What you will do
Could every line below be written out exactly as it appears?

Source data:
________________________________________

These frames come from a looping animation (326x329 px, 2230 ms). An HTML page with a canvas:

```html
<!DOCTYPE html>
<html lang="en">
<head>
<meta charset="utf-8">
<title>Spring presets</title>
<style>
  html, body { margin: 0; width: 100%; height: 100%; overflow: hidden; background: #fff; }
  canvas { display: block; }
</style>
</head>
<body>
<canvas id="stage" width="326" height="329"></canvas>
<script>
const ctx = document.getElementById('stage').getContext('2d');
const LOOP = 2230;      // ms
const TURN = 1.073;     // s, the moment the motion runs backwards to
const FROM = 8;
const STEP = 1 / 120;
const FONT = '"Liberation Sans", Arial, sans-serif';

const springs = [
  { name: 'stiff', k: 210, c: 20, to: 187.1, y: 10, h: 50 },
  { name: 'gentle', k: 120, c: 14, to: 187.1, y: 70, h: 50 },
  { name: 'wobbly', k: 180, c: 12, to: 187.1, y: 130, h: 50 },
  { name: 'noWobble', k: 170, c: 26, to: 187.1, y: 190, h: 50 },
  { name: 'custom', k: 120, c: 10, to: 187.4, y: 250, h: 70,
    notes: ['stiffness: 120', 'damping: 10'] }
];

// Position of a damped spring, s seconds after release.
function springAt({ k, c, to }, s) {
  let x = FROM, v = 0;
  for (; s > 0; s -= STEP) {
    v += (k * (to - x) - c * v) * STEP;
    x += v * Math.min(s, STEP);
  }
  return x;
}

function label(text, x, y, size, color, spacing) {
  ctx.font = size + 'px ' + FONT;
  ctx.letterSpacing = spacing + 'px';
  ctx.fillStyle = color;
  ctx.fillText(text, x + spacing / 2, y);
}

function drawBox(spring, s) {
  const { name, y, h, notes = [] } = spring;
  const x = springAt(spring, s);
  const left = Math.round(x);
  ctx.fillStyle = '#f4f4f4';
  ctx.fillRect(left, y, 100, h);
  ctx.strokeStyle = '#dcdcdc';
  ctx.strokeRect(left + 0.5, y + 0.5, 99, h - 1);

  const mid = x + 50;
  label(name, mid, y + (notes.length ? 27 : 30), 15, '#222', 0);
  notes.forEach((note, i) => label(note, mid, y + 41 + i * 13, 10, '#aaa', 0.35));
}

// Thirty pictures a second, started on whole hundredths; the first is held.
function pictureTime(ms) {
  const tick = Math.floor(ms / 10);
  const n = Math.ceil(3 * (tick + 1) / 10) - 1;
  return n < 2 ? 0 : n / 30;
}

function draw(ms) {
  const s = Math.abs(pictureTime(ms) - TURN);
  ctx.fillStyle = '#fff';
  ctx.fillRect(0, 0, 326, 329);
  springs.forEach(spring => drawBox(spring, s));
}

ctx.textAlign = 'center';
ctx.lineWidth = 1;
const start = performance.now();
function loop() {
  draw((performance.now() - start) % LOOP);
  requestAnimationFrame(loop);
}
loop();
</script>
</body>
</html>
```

________________________________________

Final answer
These frames come from a looping animation (326x329 px, 2230 ms). An HTML page with a canvas:

```html
<!DOCTYPE html>
<html lang="en">
<head>
<meta charset="utf-8">
<title>Spring presets</title>
<style>
  html, body { margin: 0; width: 100%; height: 100%; overflow: hidden; background: #fff; }
  canvas { display: block; }
</style>
</head>
<body>
<canvas id="stage" width="326" height="329"></canvas>
<script>
const ctx = document.getElementById('stage').getContext('2d');
const LOOP = 2230;      // ms
const TURN = 1.073;     // s, the moment the motion runs backwards to
const FROM = 8;
const STEP = 1 / 120;
const FONT = '"Liberation Sans", Arial, sans-serif';

const springs = [
  { name: 'stiff', k: 210, c: 20, to: 187.1, y: 10, h: 50 },
  { name: 'gentle', k: 120, c: 14, to: 187.1, y: 70, h: 50 },
  { name: 'wobbly', k: 180, c: 12, to: 187.1, y: 130, h: 50 },
  { name: 'noWobble', k: 170, c: 26, to: 187.1, y: 190, h: 50 },
  { name: 'custom', k: 120, c: 10, to: 187.4, y: 250, h: 70,
    notes: ['stiffness: 120', 'damping: 10'] }
];

// Position of a damped spring, s seconds after release.
function springAt({ k, c, to }, s) {
  let x = FROM, v = 0;
  for (; s > 0; s -= STEP) {
    v += (k * (to - x) - c * v) * STEP;
    x += v * Math.min(s, STEP);
  }
  return x;
}

function label(text, x, y, size, color, spacing) {
  ctx.font = size + 'px ' + FONT;
  ctx.letterSpacing = spacing + 'px';
  ctx.fillStyle = color;
  ctx.fillText(text, x + spacing / 2, y);
}

function drawBox(spring, s) {
  const { name, y, h, notes = [] } = spring;
  const x = springAt(spring, s);
  const left = Math.round(x);
  ctx.fillStyle = '#f4f4f4';
  ctx.fillRect(left, y, 100, h);
  ctx.strokeStyle = '#dcdcdc';
  ctx.strokeRect(left + 0.5, y + 0.5, 99, h - 1);

  const mid = x + 50;
  label(name, mid, y + (notes.length ? 27 : 30), 15, '#222', 0);
  notes.forEach((note, i) => label(note, mid, y + 41 + i * 13, 10, '#aaa', 0.35));
}

// Thirty pictures a second, started on whole hundredths; the first is held.
function pictureTime(ms) {
  const tick = Math.floor(ms / 10);
  const n = Math.ceil(3 * (tick + 1) / 10) - 1;
  return n < 2 ? 0 : n / 30;
}

function draw(ms) {
  const s = Math.abs(pictureTime(ms) - TURN);
  ctx.fillStyle = '#fff';
  ctx.fillRect(0, 0, 326, 329);
  springs.forEach(spring => drawBox(spring, s));
}

ctx.textAlign = 'center';
ctx.lineWidth = 1;
const start = performance.now();
function loop() {
  draw((performance.now() - start) % LOOP);
  requestAnimationFrame(loop);
}
loop();
</script>
</body>
</html>
```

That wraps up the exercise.